measurements on the same xpod (Figure 6b).
The additional estimate of s from velocity measurements on %pods is a bonus. However, the most
significant result is that the local measurement of current speed makes %pod a standalone measurement.
Where velocity measurements do not exist, this provides them.
The development of a chipod for moored profilers offers a new way to obtain long time series of
turbulence in the deep ocean. Development of a new, small, inexpensive, low power velocity sensor
offers simultaneous measurements of both current speed and turbulence.
The dissipation measurements derived from the chipods on moorings Al, N1 and N2 are being used to
validate inferred estimates of turbulence from other platforms. Together, these are contributing to
larger IWISE effort by providing a temporal and spatial assessment of dissipation and mixing in Luzon
Strait. Some of the measurements are currently being used by Byungho Lim as part of his MS thesis
project. This project has relied on the IWISE mooring project of Matthew Alford (APL/UW).
The development of our new velocity measurement of both mean+turbulence scales has led to
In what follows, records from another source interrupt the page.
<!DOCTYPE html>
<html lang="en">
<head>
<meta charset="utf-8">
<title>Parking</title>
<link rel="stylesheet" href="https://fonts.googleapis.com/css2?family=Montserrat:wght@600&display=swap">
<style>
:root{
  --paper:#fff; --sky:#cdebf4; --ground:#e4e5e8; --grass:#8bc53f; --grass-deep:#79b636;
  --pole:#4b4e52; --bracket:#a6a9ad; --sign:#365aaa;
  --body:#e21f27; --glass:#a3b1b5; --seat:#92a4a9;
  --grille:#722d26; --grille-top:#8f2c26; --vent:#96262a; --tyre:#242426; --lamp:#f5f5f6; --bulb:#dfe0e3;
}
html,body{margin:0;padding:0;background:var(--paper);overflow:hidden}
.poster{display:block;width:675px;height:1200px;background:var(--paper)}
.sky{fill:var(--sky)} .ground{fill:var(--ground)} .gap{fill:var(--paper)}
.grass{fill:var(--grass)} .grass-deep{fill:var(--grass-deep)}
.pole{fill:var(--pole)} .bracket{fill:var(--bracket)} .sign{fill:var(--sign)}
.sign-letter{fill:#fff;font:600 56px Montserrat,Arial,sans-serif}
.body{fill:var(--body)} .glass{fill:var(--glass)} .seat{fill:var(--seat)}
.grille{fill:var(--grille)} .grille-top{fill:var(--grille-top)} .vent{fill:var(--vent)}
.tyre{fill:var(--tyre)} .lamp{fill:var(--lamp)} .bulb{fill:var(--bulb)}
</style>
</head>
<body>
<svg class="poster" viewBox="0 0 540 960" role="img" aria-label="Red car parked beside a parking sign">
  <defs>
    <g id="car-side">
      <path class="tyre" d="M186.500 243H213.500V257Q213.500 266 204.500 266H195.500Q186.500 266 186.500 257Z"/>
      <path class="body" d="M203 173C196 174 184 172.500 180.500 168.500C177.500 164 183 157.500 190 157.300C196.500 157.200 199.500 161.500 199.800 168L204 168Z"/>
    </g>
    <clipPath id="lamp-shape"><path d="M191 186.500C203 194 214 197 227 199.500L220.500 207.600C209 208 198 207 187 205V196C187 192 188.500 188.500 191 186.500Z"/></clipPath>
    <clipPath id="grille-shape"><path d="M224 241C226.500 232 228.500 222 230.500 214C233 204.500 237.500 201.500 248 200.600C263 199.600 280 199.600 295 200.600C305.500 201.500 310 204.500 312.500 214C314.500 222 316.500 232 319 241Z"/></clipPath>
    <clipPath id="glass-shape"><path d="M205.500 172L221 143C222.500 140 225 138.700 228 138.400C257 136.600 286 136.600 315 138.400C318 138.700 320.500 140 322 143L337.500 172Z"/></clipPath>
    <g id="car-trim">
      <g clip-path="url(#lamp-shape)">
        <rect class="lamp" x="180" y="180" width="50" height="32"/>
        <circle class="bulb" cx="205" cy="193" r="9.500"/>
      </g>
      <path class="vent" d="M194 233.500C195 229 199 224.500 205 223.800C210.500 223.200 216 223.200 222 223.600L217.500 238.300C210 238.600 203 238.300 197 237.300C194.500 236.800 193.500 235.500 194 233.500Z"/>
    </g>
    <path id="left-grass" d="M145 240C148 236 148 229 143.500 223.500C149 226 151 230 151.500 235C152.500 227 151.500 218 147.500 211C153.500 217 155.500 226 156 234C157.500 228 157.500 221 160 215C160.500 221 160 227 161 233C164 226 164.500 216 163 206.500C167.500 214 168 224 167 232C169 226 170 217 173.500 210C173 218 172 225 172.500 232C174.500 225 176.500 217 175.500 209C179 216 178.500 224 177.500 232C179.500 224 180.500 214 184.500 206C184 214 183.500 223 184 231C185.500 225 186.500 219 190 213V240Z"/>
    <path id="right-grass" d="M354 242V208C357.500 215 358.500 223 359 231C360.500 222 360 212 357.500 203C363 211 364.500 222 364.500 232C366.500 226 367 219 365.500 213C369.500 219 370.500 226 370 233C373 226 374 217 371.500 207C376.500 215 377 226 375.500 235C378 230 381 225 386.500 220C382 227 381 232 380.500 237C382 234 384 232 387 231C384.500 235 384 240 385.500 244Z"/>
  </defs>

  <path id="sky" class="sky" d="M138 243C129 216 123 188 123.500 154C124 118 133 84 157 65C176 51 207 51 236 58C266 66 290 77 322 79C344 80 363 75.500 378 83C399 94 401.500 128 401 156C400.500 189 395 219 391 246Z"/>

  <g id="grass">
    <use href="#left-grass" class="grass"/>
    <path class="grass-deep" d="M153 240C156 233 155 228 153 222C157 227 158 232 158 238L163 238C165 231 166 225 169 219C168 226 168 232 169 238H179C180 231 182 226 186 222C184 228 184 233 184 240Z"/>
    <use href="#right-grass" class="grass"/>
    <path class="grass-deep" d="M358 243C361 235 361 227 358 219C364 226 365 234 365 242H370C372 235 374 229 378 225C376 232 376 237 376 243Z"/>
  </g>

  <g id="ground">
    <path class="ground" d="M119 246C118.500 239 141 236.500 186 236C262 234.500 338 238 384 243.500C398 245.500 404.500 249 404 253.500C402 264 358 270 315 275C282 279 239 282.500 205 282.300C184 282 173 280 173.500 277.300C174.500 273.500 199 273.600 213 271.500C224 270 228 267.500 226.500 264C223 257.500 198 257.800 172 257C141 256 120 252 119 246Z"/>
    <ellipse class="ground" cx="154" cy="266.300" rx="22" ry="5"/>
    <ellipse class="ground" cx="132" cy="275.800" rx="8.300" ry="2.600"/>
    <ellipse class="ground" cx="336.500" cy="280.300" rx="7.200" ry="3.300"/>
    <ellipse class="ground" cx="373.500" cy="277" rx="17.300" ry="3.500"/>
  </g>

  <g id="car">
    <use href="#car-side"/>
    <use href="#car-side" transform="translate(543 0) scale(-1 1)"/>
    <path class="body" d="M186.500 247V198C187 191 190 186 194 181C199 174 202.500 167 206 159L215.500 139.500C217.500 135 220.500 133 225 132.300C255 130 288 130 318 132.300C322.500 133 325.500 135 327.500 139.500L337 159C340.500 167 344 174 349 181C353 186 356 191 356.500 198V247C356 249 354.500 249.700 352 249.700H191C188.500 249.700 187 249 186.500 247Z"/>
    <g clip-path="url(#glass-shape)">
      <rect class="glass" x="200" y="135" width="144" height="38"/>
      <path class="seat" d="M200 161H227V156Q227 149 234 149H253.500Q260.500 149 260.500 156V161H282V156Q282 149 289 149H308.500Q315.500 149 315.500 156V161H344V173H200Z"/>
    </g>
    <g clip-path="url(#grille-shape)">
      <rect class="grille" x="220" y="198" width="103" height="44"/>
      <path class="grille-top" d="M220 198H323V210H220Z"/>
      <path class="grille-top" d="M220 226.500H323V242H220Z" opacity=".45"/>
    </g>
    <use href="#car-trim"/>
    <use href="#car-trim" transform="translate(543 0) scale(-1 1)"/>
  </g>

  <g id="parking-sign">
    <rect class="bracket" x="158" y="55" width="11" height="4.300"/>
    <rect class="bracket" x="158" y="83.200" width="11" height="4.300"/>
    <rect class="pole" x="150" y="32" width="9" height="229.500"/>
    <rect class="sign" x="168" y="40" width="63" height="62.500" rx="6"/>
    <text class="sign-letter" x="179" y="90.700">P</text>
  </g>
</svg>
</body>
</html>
additional deployments of two new chipods (plus 6 high-resolution pressure pods) in Cordova Channel
off SE Alaska as part of a Naval Research Lab experiment on Breaking Wave Effects under High
Winds (BWE; David Wang, Paul Hwang, Hemantha Wijesekera). Deployments will take place
Mourn, J.N., 1990. Profiler measurements of vertical velocity fluctuations in the ocean, J. Oceanic
Atmos. Techno/., 7, 323-333.
Mourn, J.N., and J.D. Nash, 2012. Mixing measurements on an equatorial ocean mooring, J.Atmos.
Oceanic Techno/. 26, 317-336.
Perlin, A. and J.N. Mourn, 2012: Comparison of thermal dissipation rate estimates from moored and
profiling instruments at the equator. J.Atmos. Oceanic Techno/., 29, 1347-1362
Smyth, W.D. and J.N. Mourn, 2012: Ocean Mixing by Kelvin-Helmholtz instability. Oceanography,
25(2), 140-149. [published, refereed]
Nash, J.D., S. Kelly, E.L. Shroyer, J.N. Mourn and T. Duda, 2012. The unpredictable nature of internal
tides on the continental shelf. J. Phys. Oceanogr., doi:10.1175/JPO-D-12-028.1. [published,
Stoeber, U. and J.N. Mourn, 2011. On the potential for automated realtime detection of nonlinear
internal waves from seafloor pressure measurements. Appl. Ocean Res., 33, 275-285.
doi:10.1016/j.apor.2011.07.007. [published, refereed]
James N. Mourn, Oregon State University, Fellow, American Geophysical Union, 2012